Asia - Emerging 51.39 %
Asia - Developed 31.29 %
Australasia 15.56 %
Sector %
Financial Services 21.38 %
Technology 21.20 %
Consumer Cyclical 12.03 %
Real Estate 8.42 %
Communication Services 8.12 %
Consumer Defensive 7.07 %
Basic materials 6.08 %
Industrials 5.37 %
Healthcare 5.24 %
Merian Investment Management Limited
EC4P 4GG, London, United Kingdom
Legal Structure
Open Ended Investment Company


Ian Heslop
Joined 12/12/2011

Ian joined Merian in 2000 and is head of global equities. He manages a range of hedge and retail funds and segregated mandates, including market neutral and long only funds. Ian boasts more than 20 years of investment experience and the team has won numerous awards for its funds. Prior to joining the business, Ian was a UK quantitative fund manager at Barclays Global Investors. He holds an MA in chemistry from the University of Oxford and a PhD in medicinal chemistry, University of Edinburgh. He is an associate of the Society of Investment Professionals.

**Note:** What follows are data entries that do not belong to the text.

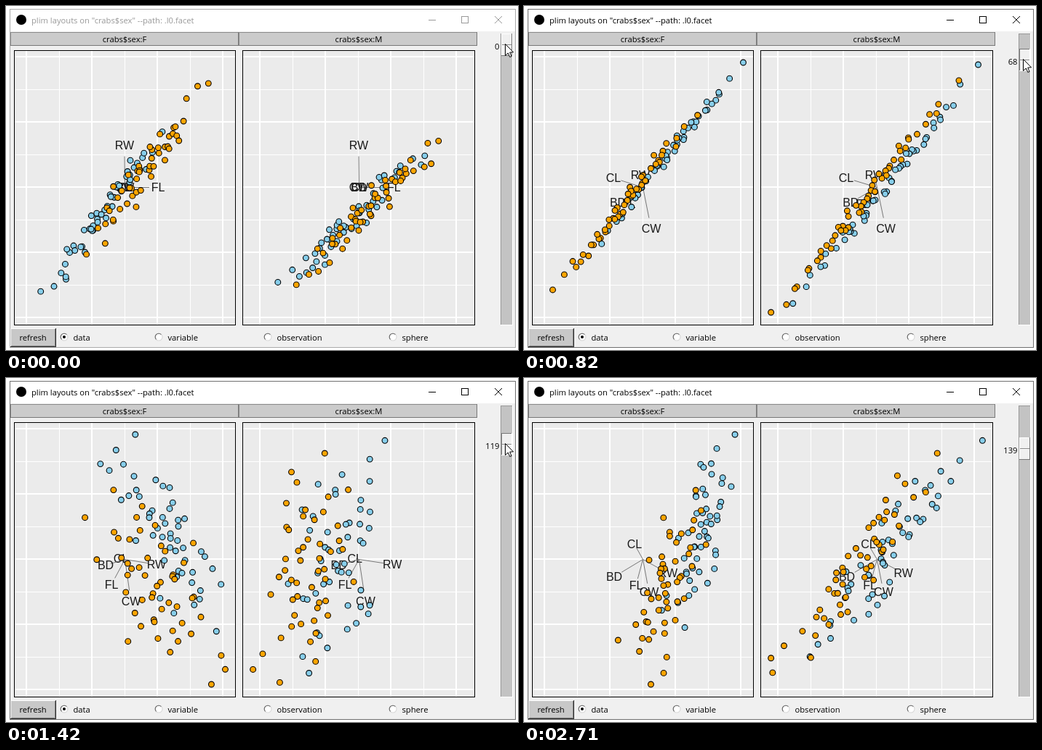
These frames come from a looping animation (704x475 px, 3.11 s). An HTML page with a canvas:

```html
<!DOCTYPE html>
<html lang="en">
<head>
<meta charset="utf-8">
<title>Scatterplot tour</title>
<style>
html, body { margin: 0; width: 100%; height: 100%; overflow: hidden; background: #fff; }
canvas { display: block; width: 704px; height: 475px; }
</style>
</head>
<body>
<canvas id="stage" width="704" height="475"></canvas>
<script>
const ctx = document.getElementById('stage').getContext('2d');
const LOOP = 3110;
const UI_FONT = '11.2px "Open Sans", sans-serif';
const AXIS_FONT = '16px "Liberation Sans", Arial, sans-serif';
const BLUE = '#87ceeb', ORANGE = '#ffa500';

// The screen refreshes only at these moments; the drag runs through a few key points
const TICKS = [0, 120, 240, 360, 510, 670, 820, 940, 1060, 1180, 1300, 1420, 1540,
  1820, 1940, 2060, 2180, 2300, 2440, 2560, 2710];
const DRAG = [[120, 0], [360, 19], [510, 50], [820, 68], [1300, 101], [1420, 119], [1820, 126], [2300, 139]];
const CURSOR_EXIT = [[2300, 677, 311], [2560, 699, 468]];

// Tour of projections: slider value, then the x, y label offset of each variable.
// The same vectors project the measurements.
const VARIABLES = ['FL', 'RW', 'CL', 'CW', 'BD'];
const TOUR = [
  [0, 46, 0, 0, -58, 0, 0, 0, 0, 0, 0],
  [19, 43, 4, -3, -61, -24, -12, -5, 17, -24, 25],
  [68, -19, 23, -3, -17, -40, -13, 12, 57, -34, 21],
  [84, -30, 26, 13, -1, -31, -4, 17, 62, -29, 11],
  [119, -18, 35, 44, 7, -5, -1, 9, 58, -26, 8],
  [139, -9, 36, 35, 19, -11, -21, 9, 45, -39, 24]
];

// Crab measurements in mm: mean per species, growth per unit of size, individual variation
const VARIATION = [0.35, 0.5, 0.4, 0.4, 0.3];
const PANELS = [
  { title: 'crabs$sex:F', x: 11, width: 305, headX: 6, headWidth: 314,
    centre: 163, gridCentre: 163, stretch: 1, growth: [2.75, 2.3, 5.85, 6.6, 2.6],
    means: { [BLUE]: [13.3, 12.1, 28.1, 32.6, 11.8], [ORANGE]: [17.6, 14.8, 34.6, 39, 15.6] } },
  { title: 'crabs$sex:M', x: 325, width: 320, headX: 320, headWidth: 328,
    centre: 485, gridCentre: 484, stretch: 1.05, growth: [3.3, 2.05, 7.5, 8.3, 3.3],
    means: { [BLUE]: [14.8, 11.7, 32, 36.8, 13.4], [ORANGE]: [16.6, 12.3, 33.7, 37.2, 15.3] } }
];

let seed = 11;
const random = () => (seed = (seed * 1664525 + 1013904223) % 4294967296) / 4294967296;
const bell = () => (random() + random() + random() - 1.5) * 2;
const crabs = PANELS.flatMap(panel => Object.entries(panel.means).flatMap(([color, mean]) =>
  Array.from({ length: 50 }, (_, i) => {
    const p = (i + 0.5) / 50;
    const size = 3.15 * (p ** 0.25 - (1 - p) ** 0.25); // bell-shaped quantile with short tails
    const sizes = mean.map((m, j) => m + panel.growth[j] * size + VARIATION[j] * bell());
    return { panel, color, sizes };
  })));

const extent = list => [Math.min(...list), Math.max(...list)];

// Bring every variable to the range 0..1
VARIABLES.forEach((_, j) => {
  const [low, high] = extent(crabs.map(crab => crab.sizes[j]));
  crabs.forEach(crab => crab.sizes[j] = (crab.sizes[j] - low) / (high - low));
});

// Linear interpolation between rows whose first entry is the key
function along(rows, key) {
  const i = Math.max(1, rows.findIndex(row => row[0] >= key));
  const [a, b] = key > rows.at(-1)[0] ? [rows.at(-1), rows.at(-1)] : [rows[i - 1], rows[i]];
  const k = a === b ? 0 : Math.max(0, (key - a[0]) / (b[0] - a[0]));
  return a.slice(1).map((n, j) => n + (b[j + 1] - n) * k);
}

// Both panels share one scale, fitted to the widest spread of the projected points
function project(offsets, zoom) {
  const raw = axis => crabs.map(({ sizes }) =>
    sizes.reduce((sum, s, j) => sum + s * offsets[2 * j + axis], 0));
  const fit = (list, span) => {
    const [low, high] = extent(list);
    return list.map(n => ((n - low) / (high - low) - 0.5) * span * zoom);
  };
  const xs = fit(raw(0), 305), ys = fit(raw(1), 380);
  return crabs.map(({ panel, color }, i) =>
    ({ panel, color, x: panel.centre + xs[i] * panel.stretch, y: 250.5 + ys[i] }));
}

function rect(x, y, w, h, color) {
  ctx.fillStyle = color;
  ctx.fillRect(x, y, w, h);
}

function line(color, width, ...points) {
  ctx.beginPath();
  points.forEach(([x, y]) => ctx.lineTo(x, y));
  ctx.strokeStyle = color;
  ctx.lineWidth = width;
  ctx.stroke();
}

function text(str, x, y, align = 'left', color = '#000', font = UI_FONT) {
  ctx.font = font;
  ctx.textAlign = align;
  ctx.fillStyle = color;
  ctx.fillText(str, x, y);
}

function disc(x, y, r, fill, stroke) {
  ctx.beginPath();
  ctx.arc(x, y, r, 0, 7);
  ctx.fillStyle = fill;
  ctx.fill();
  if (!stroke) return;
  ctx.strokeStyle = stroke;
  ctx.lineWidth = 1.1;
  ctx.stroke();
}

function bevel(x, y, w, h, fill, topLeft, bottomRight) {
  rect(x, y, w, h, bottomRight);
  rect(x, y, w - 1, h - 1, topLeft);
  rect(x + 1, y + 1, w - 2, h - 2, fill);
}

function drawWindow(active) {
  rect(0, 0, 704, 475, '#fff');
  rect(5, 4, 696, 468, active ? '#707070' : '#aaa');
  rect(6, 5, 694, 466, '#f0f0f0');
  rect(6, 5, 694, 30, '#fff');
  const ink = active ? '#000' : '#999';
  disc(21, 19, 7, '#000');
  text('plim layouts on "crabs$sex" --path: .l0.facet', 35, 24, 'left', ink);
  line(ink, 1, [581, 19.5], [591, 19.5]);
  ctx.strokeRect(626.5, 14.5, 9, 9);
  line(ink, 1, [672, 14], [682, 24]);
  line(ink, 1, [682, 14], [672, 24]);
}

function drawControls() {
  bevel(6, 445, 63, 26, '#c8c8c8', '#fff', '#333');
  line('#777', 1, [7, 469.5], [67.5, 469.5], [67.5, 446]);
  text('refresh', 37, 462, 'center');
  [['data', 80], ['variable', 210], ['observation', 360], ['sphere', 532]].forEach(([label, x], i) => {
    disc(x, 457, 5, '#fff', '#d8d8d8');
    ctx.beginPath();
    ctx.arc(x, 457, 4.8, Math.PI * 0.75, Math.PI * 1.75);
    ctx.strokeStyle = '#666';
    ctx.stroke();
    if (i === 0) disc(x, 457, 2, '#000');
    text(label, x + 12.5, 462);
  });
}

function drawGrid(panel) {
  rect(panel.x, 61, panel.width, 380, '#ebebeb');
  for (let i = -4; i <= 4; i++) {
    const [xWidth, yWidth] = i % 2 ? [2, 1] : [1, 2];
    const x = panel.gridCentre + i * 45 + xWidth % 2 / 2;
    const y = 250 + i * 45 + yWidth % 2 / 2;
    line('#fff', xWidth, [x, 61], [x, 441]);
    line('#fff', yWidth, [panel.x, y], [panel.x + panel.width, y]);
  }
}

function drawPanel(panel, offsets, dots) {
  bevel(panel.headX, 36, panel.headWidth, 19, '#cbcbcb', '#8a8a8a', '#777');
  text(panel.title, panel.centre, 50, 'center');
  ctx.save();
  ctx.beginPath();
  ctx.rect(panel.x, 61, panel.width, 380);
  ctx.clip();
  drawGrid(panel);
  VARIABLES.forEach((name, i) => {
    const dx = offsets[2 * i] * panel.stretch, dy = offsets[2 * i + 1];
    line('#777', 1, [panel.centre + 0.5, 250.5], [panel.centre + dx * 0.74, 250.5 + dy * 0.74]);
    text(name, panel.centre + dx, 256 + dy, 'center', '#1a1a1a', AXIS_FONT);
  });
  dots.filter(dot => dot.panel === panel).forEach(({ x, y, color }) => disc(x, y, 3.9, color, '#000'));
  ctx.restore();
  ctx.strokeStyle = '#000';
  ctx.lineWidth = 1;
  ctx.strokeRect(panel.x + 0.5, 61.5, panel.width - 1, 379);
}

function drawSlider(value, pressed) {
  const y = Math.round(38 + value * 0.316);
  bevel(680, 38, 17, 403, '#c3c3c3', '#999', '#fff');
  bevel(681, y, 15, 31, '#f0f0f0', pressed ? '#777' : '#fff', pressed ? '#fff' : '#777');
  line('#888', 1, [682, y + 15.5], [695, y + 15.5]);
  line('#fff', 1, [682, y + 16.5], [695, y + 16.5]);
  text(value, 678.5, y + 22, 'right');
}

function drawCursor(x, y) {
  ctx.save();
  ctx.translate(Math.round(x) + 0.5, Math.round(y) - 0.5);
  ctx.beginPath();
  [[0, 0], [0, 16], [3.8, 12.5], [6.3, 18], [8.6, 17], [6.2, 11.6], [11, 11.3]]
    .forEach(([px, py]) => ctx.lineTo(px, py));
  ctx.closePath();
  ctx.fillStyle = '#fff';
  ctx.fill();
  ctx.strokeStyle = '#000';
  ctx.lineWidth = 1;
  ctx.stroke();
  ctx.restore();
}

function draw(time) {
  const t = TICKS.findLast(tick => tick <= time);
  const value = Math.round(along(DRAG, t)[0]);
  const offsets = along(TOUR, value);
  const dots = project(offsets, value ? 0.908 : 0.756);
  const dragging = t >= 120 && t < 2300;
  drawWindow(t >= 120);
  drawControls();
  PANELS.forEach(panel => drawPanel(panel, offsets, dots));
  drawSlider(value, dragging);
  if (t < 2300) drawCursor(686, 53 + value * 0.316);
  else if (t < 2710) drawCursor(...along(CURSOR_EXIT, t));
}

function tick() {
  draw(performance.now() % LOOP);
  requestAnimationFrame(tick);
}
tick();
</script>
</body>
</html>
```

Amadeo Alentorn
Joined 12/12/2011

Amadeo joined Merian in 2005 and is a fund manager and head of research in the global equity team. Prior to joining the business he developed simulation models for systemic and liquidity risk for the Financial Stability Group at the Bank of England, and worked as a software developer for CAD systems and for robotic applications. He holds a BEng in robotics from the University of Plymouth, an MSc in computer science, and a PhD in computational finance from the University of Essex. He is a CFA charterholder.

Mike Servent
Joined 12/12/2011

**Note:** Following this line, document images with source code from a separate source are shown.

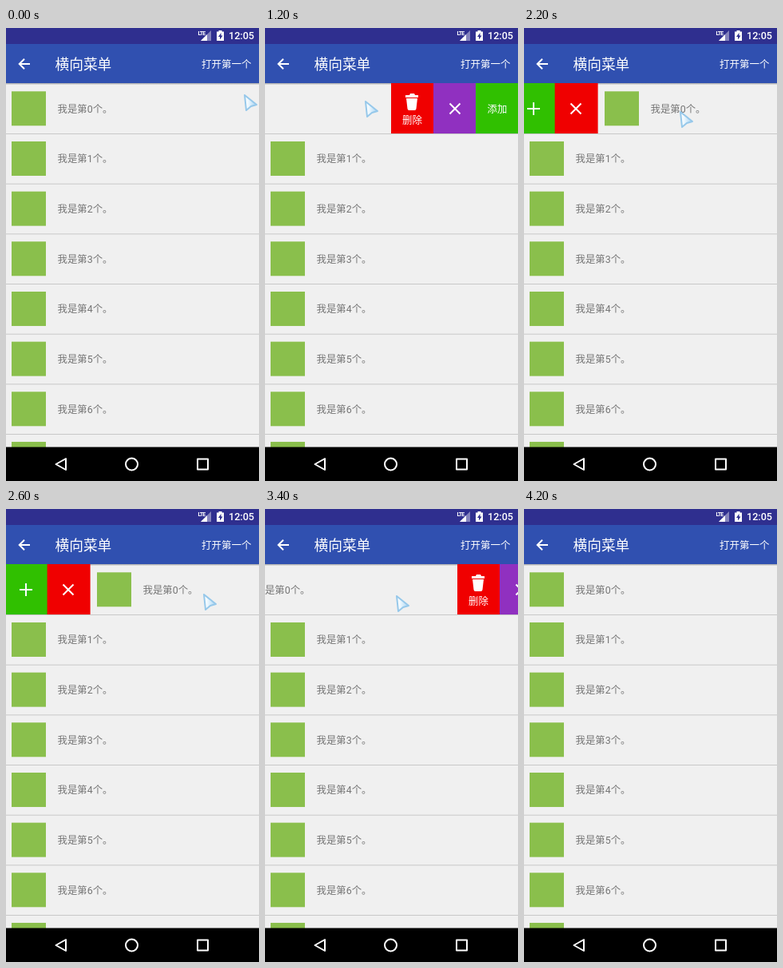
Recreate the animation shown at these times as an HTML page. Size 317 by 567 pixels, loop 4400 ms.

```html
<!DOCTYPE html>
<html lang="zh-CN">
<head>
<meta charset="utf-8">
<style>
html, body { margin: 0; width: 100%; height: 100%; overflow: hidden; background: #f0f0f0; }
svg { display: block; width: 317px; height: 567px; }
text { font: 12.4px Roboto, "Noto Sans CJK SC", "Noto Sans CJK", sans-serif; fill: #fff; }
.row text { fill: #757575; }
.line { fill: none; stroke: #fff; stroke-width: 2; }
</style>
</head>
<body>
<svg viewBox="0 0 317 567">
  <defs>
    <linearGradient id="shade" x2="0" y2="1">
      <stop stop-opacity=".3"/><stop offset="1" stop-opacity="0"/>
    </linearGradient>
    <linearGradient id="ice">
      <stop stop-color="#fff"/><stop offset=".3" stop-color="#eef8fe"/><stop offset="1" stop-color="#a4d2f2"/>
    </linearGradient>
  </defs>
  <rect width="317" height="567" fill="#f0f0f0"/>
  <g id="list"></g>
  <rect y="69" width="317" height="2.5" fill="url(#shade)"/>

  <g id="left">
    <rect x="-109" y="69" width="54" height="63" fill="#30c000"/>
    <rect x="-55.4" y="69" width="54" height="63" fill="#f00000"/>
    <path class="line" d="M-90 101h16M-82 93v16M-35.500 94.500l13 13m0-13l-13 13"/>
  </g>
  <g id="right">
    <rect x="318" y="69" width="53" height="63" fill="#f00000"/>
    <rect x="371" y="69" width="53" height="63" fill="#9030c0"/>
    <rect x="424" y="69" width="54" height="63" fill="#30c000"/>
    <path fill="#fff" d="M336 84h5l1-2h5l1 2h4v3h-16zM337 88h14l-1.500 13q-.3 2-2 2h-7q-1.700 0-2-2z"/>
    <text x="332" y="119.500">删除</text>
    <path class="line" d="M391.500 94.500l13 13m0-13l-13 13"/>
    <text x="438.500" y="105.500">添加</text>
  </g>

  <rect width="317" height="20" fill="#2f2f8f"/>
  <rect y="20" width="317" height="49" fill="#3050b0"/>
  <path class="line" stroke-width="1.800" d="M30 45H17.500M23 38.700L16.700 45l6.300 6.300"/>
  <text x="61.500" y="51.500" style="font-size:17.700px">横向菜单</text>
  <text x="245" y="49.700" style="font-size:12.500px">打开第一个</text>
  <text x="240.500" y="9" style="font-size:7px;font-weight:700;letter-spacing:-.8px">LTE</text>
  <path fill="#8585bd" d="M257 3v13h-13z"/>
  <path fill="#fff" d="M252 8v8h-8zM266.500 3h4v1.500h2.500V16h-9V4.500h2.500z"/>
  <path fill="#2f2f8f" d="M269.500 6l-3.500 5h2v3.500l3.500-5h-2z"/>
  <text x="279" y="14.300" style="font-size:12.600px;font-weight:500">12:05</text>

  <rect y="524.500" width="317" height="43" fill="#000"/>
  <path class="line" stroke-linejoin="round" d="M75 539v14l-12.500-7zM240 539.500h13v13h-13z"/>
  <circle class="line" cx="157.500" cy="546" r="7.500"/>

  <circle id="halo" cx="275" cy="45" r="13" fill="#fff" fill-opacity=".13"/>
  <path id="cursor" d="M1 1L16 13L9 15L3 20z" fill="url(#ice)" stroke="#96c8ea" stroke-width="2" stroke-linejoin="round"/>
</svg>
<script>
const $ = id => document.getElementById(id);
const STEP = 200, LOOP = 4400, PITCH = 188 / 3;

$('list').innerHTML = Array.from({ length: 8 }, (_, i) => `
  <g transform="translate(0 ${69.3 + i * PITCH})">
    <g class="row">
      <rect x="7" y="10" width="43" height="43" fill="#8abf4c"/>
      <text x="64.5" y="36.3">我是第${i}个。</text>
    </g>
    <rect y="62.7" width="317" height="1" fill="#c8c8c8"/>
  </g>`).join('');
const sliding = [document.querySelector('.row'), $('left'), $('right')];

const easeIn = k => p => p ** k;
const easeOut = k => p => 1 - (1 - p) ** k;
const linear = easeIn(1);

// Each move: first step, last step, end position, easing
const swipes = [
  [2, 4, [-160, 0], easeOut(6)],
  [7, 9, [0, 0], easeOut(6)],
  [9, 13, [107, 0], easeOut(3)],
  [14, 15, [0, 0], linear],
  [15, 18, [-160, 0], easeIn(1.8)],
  [19, 21, [0, 0], easeIn(2)]
];
const pointing = [
  [0, 1, [271, 49], linear],
  [1, 3, [271, 43], linear],
  [4, 5, [265, 51], linear],
  [5, 7, [114, 94], easeOut(3.8)],
  [7, 9, [98, 99], linear],
  [9, 15, [262, 107], easeOut(2.2)],
  [15, 18, [158, 108], easeOut(2.6)],
  [18, 20, [136, 154], easeOut(3)]
];

function position(origin, moves, n) {
  return moves.reduce((from, [a, b, to, ease]) => {
    const p = ease(Math.min(1, Math.max(0, (n - a) / (b - a))));
    return from.map((v, i) => v + (to[i] - v) * p);
  }, origin).map(Math.round);
}

const place = (el, [x, y]) => el.setAttribute('transform', `translate(${x} ${y})`);
const show = (el, on) => el.style.display = on ? '' : 'none';

function draw(time) {
  const n = Math.floor(time % LOOP / STEP);
  const slide = position([0, 0], swipes, n);
  for (const el of sliding) place(el, slide);
  place($('cursor'), position([298, 83], pointing, n));
  show($('cursor'), n < 21);
  show($('halo'), n === 3 || n === 4);
}

const start = performance.now();
function tick() {
  draw(performance.now() - start);
  requestAnimationFrame(tick);
}
tick();
</script>
</body>
</html>
```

Mike joined Merian in 2004 and co-manages a range of funds within the global equity team. He joined from Barra International where he was a senior consultant specialising in the implementation of multi asset-class risk systems. Prior to this he spent five years with COR Risk Solutions, which developed the optimisation, back-testing and modelling software currently used by the global equity team. Mike has an MA in physics from the University of Oxford.

Data provided by Morningstar.

The Content is only for your general information and use and is not intended to address your particular requirements. The Content does not constitute any form of advice, recommendation or arrangement by Money Observer and is not intended to be relied upon by you in making (or refraining from making) any specific investment or other decisions. Appropriate independent advice should be obtained before making any such decision.

This information is sourced from our partner Morningstar. We believe the data to be correct however you should take care in using any information.

You should be aware that prices may fall as well as rise and that the income derived can go down as well as up. When buying or selling any investment that fluctuates in price or value you may get back less than you invested. Past performance is not necessarily a guide to future performance.